People in California have a higher opinion of the quality and the value of wine produced in their state than do residents of the other 49 states. This phenomenon, dubbed “the Sierra gap,” (no, after the Sierra Nevada mountains, not Sierra Carche!) comes from the 2008 Wine Market Council survey. Fully 63 percent of Californians think that California wine offers better quality than similar wines as compared to 54 percent of respondents not from California. And in the question of value, the split was even wider at 73 percent versus 58 percent.
This fascinating finding may bear upon our discussion of around the comments from wine importer Bobby Kacher about why so few tasty American wines under $12?
I asked John Gillespie, president of the the Wine Market Council how his survey data differ from the annual Gallup poll, which we discussed recently. As a reminder, our description on the Gallup wine drinkers: “If an alien landed in a room full American wine drinkers, it would meet mostly college educated, AARP eligible women, probably not from the midwest.”
Gillespie writes to describe how his results compare to Gallup:
You will see that among core wine drinkers (those who drink wine once a week or more often) there is a slight tilt in the direction of males.

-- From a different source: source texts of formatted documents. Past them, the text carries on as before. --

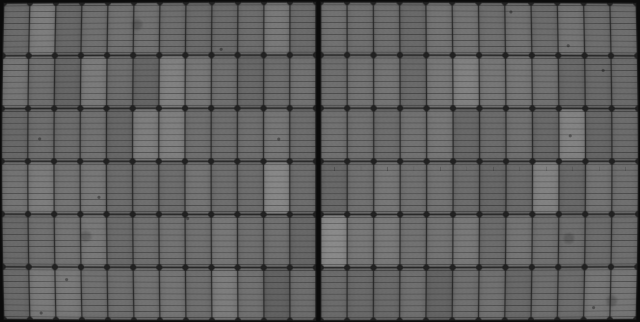
Reproduce this pattern procedurally as a WebGL 1 fragment shader.

```glsl
precision highp float;

uniform vec2 u_resolution;

// Layout, as fractions of the canvas
const vec2 FRAME_MIN = vec2(0.0025, 0.004);
const vec2 FRAME_MAX = vec2(0.9975, 0.994);
const float SPLIT_X = 0.4974;
const float SPLIT_HALF = 0.0038;
const float BARREL = 0.03;
const float COLUMNS = 12.0;   // per half
const float ROWS = 6.0;
const float BUSBARS = 9.0;    // per cell

// Line sizes, in canvas heights
const vec2 GAP_HALF = vec2(0.0015, 0.0021);
const float CHAMFER = 0.013;
const float BUSBAR_HALF = 0.0011;
const float BLUR = 0.0032;

// Grey levels
const float CELL_GREY = 0.440;
const float CELL_SPREAD = 0.055;
const float BRIGHT_BOOST = 0.07;
const float BRIGHT_CHANCE = 0.09;
const float GAP_GREY = 0.13;
const float FRAME_GREY = 0.045;
const float BUSBAR_DEPTH = 0.34;

float hash(vec2 p) {
  return fract(sin(dot(p, vec2(127.1, 311.7))) * 4375.54);
}

// Cellular scatter: at most one soft round spot in each square
float spots(vec2 p, float scale, float radius, float chance) {
  vec2 id = floor(p * scale);
  vec2 centre = 0.3 + 0.4 * vec2(hash(id + 3.7), hash(id + 8.3));
  float d = length(fract(p * scale) - centre) / scale;
  float present = step(hash(id + scale), chance);
  return present * (1.0 - smoothstep(radius * 0.35, radius, d));
}

// Layered sines give a slow unevenness and a faint grain
float unevenness(vec2 p) {
  float slow = sin(p.x * 5.1 + 1.3 * sin(p.y * 7.0)) + sin(p.y * 9.0 - p.x * 3.0);
  float fine = sin(p.x * 410.0 + 3.0 * sin(p.y * 173.0)) * sin(p.y * 367.0 + p.x * 91.0);
  return 0.005 * slow + 0.006 * fine;
}

float cellGrey(vec2 id) {
  float spread = hash(id + 1.9) + hash(id + 5.3) - 1.0;
  float bright = step(hash(id + 12.7), BRIGHT_CHANCE);
  return CELL_GREY + CELL_SPREAD * spread + BRIGHT_BOOST * bright;
}

void main() {
  float aspect = u_resolution.x / u_resolution.y;
  float soft = max(BLUR, 0.7 / u_resolution.y);

  // Slight lens bulge
  vec2 c = gl_FragCoord.xy / u_resolution - 0.5;
  vec2 w = 0.5 + c * (1.0 + BARREL * c.yx * c.yx);
  vec2 p = vec2(w.x * aspect, w.y);

  // Two halves, both counted outward from the split
  float side = step(SPLIT_X, w.x);
  float halfWidth = mix(SPLIT_X - FRAME_MIN.x, FRAME_MAX.x - SPLIT_X, side) - SPLIT_HALF;
  float height = FRAME_MAX.y - FRAME_MIN.y;
  vec2 count = vec2(COLUMNS, ROWS);
  vec2 grid = vec2((abs(w.x - SPLIT_X) - SPLIT_HALF) / halfWidth,
                   (w.y - FRAME_MIN.y) / height) * count;
  vec2 id = floor(grid);
  vec2 f = fract(grid);
  vec2 size = vec2(halfWidth * aspect, height) / count;

  // Distance inward from the chamfered cell outline
  vec2 edge = (0.5 - abs(f - 0.5)) * size;
  float corner = (edge.x + edge.y - CHAMFER) * 0.7071;
  float inset = min(min(edge.x - GAP_HALF.x, edge.y - GAP_HALF.y), corner);

  // Cell body, darker toward its edge
  float grey = cellGrey(id + vec2(side * 31.0, 0.0)) + unevenness(p);
  grey *= 1.0 - 0.13 * exp(-max(inset, 0.0) / 0.008);
  grey *= 1.0 - 0.25 * dot(c * c, c * c);

  // Horizontal busbars
  float bar = abs(fract(f.y * BUSBARS) - 0.5) * size.y / BUSBARS;
  grey *= 1.0 - BUSBAR_DEPTH * (1.0 - smoothstep(BUSBAR_HALF - soft * 0.5, BUSBAR_HALF + soft * 0.5, bar));

  // Smudges, specks and a row of short ticks
  grey *= 1.0 - 0.16 * spots(p, 6.0, 0.024, 0.08);
  grey *= 1.0 - 0.35 * spots(p + 0.37, 11.0, 0.007, 0.06);
  vec2 tick = abs(f - vec2(0.52, 0.86)) * size - vec2(0.0006, 0.006);
  float tickMask = 1.0 - smoothstep(-soft * 0.5, soft * 0.5, max(tick.x, tick.y));
  grey *= 1.0 - 0.3 * tickMask * side * step(abs(id.y - 2.0), 0.1);

  // Gaps between cells, then the split and outer frame
  grey = mix(GAP_GREY, grey, smoothstep(-soft, soft, inset));
  vec2 border = min(grid, count - grid) * size;
  grey = mix(FRAME_GREY, grey, smoothstep(-soft, soft, min(border.x, border.y)));

  gl_FragColor = vec4(vec3(grey), 1.0);
}
```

You’ll also see the a higher percentage of males are reporting an increase in their wine consumption. And when you look at the gender ratio by generation, you will see that younger groups are either gender neutral, or, in fact, skew male. So while the college educated AARP eligible female wine drinker does exist, we should keep in mind that just down the bar there are a couple of guys in their 20s drinking Malbec and texting their friends to come join them.
Among wine drinkers (also from the 2008 Wine Market Council survey of U.S. wine drinkers) is is true that a higher percentage of females (69%) say they prefer wine to other forms of beverage alcohol (56% of males say this). But
the reality is that among core wine drinkers (who account for about 90% of all wine consumed) there are more males than females, and that younger wine drinkers skew male, not female.
The Wine Market Council data also show that the youngest drinkers, a large generation younger than about 32 known as millennials, already consume the second most wine as a group and have the fastest growth rate at 46 percent. That’s quite a contrast to Europe, where younger drinkers are drinking less wine.
Slides after the jump.
The Wine Market Council describes itself as “a non-profit association of grape growers, wine producers, importers, wholesalers, and other affiliated businesses and organizations. The council’s mission is to establish the widespread acceptance of wine as a rewarding part of American culture and to encourage the responsible enjoyment of wine by current and future generations of adults in the United States.”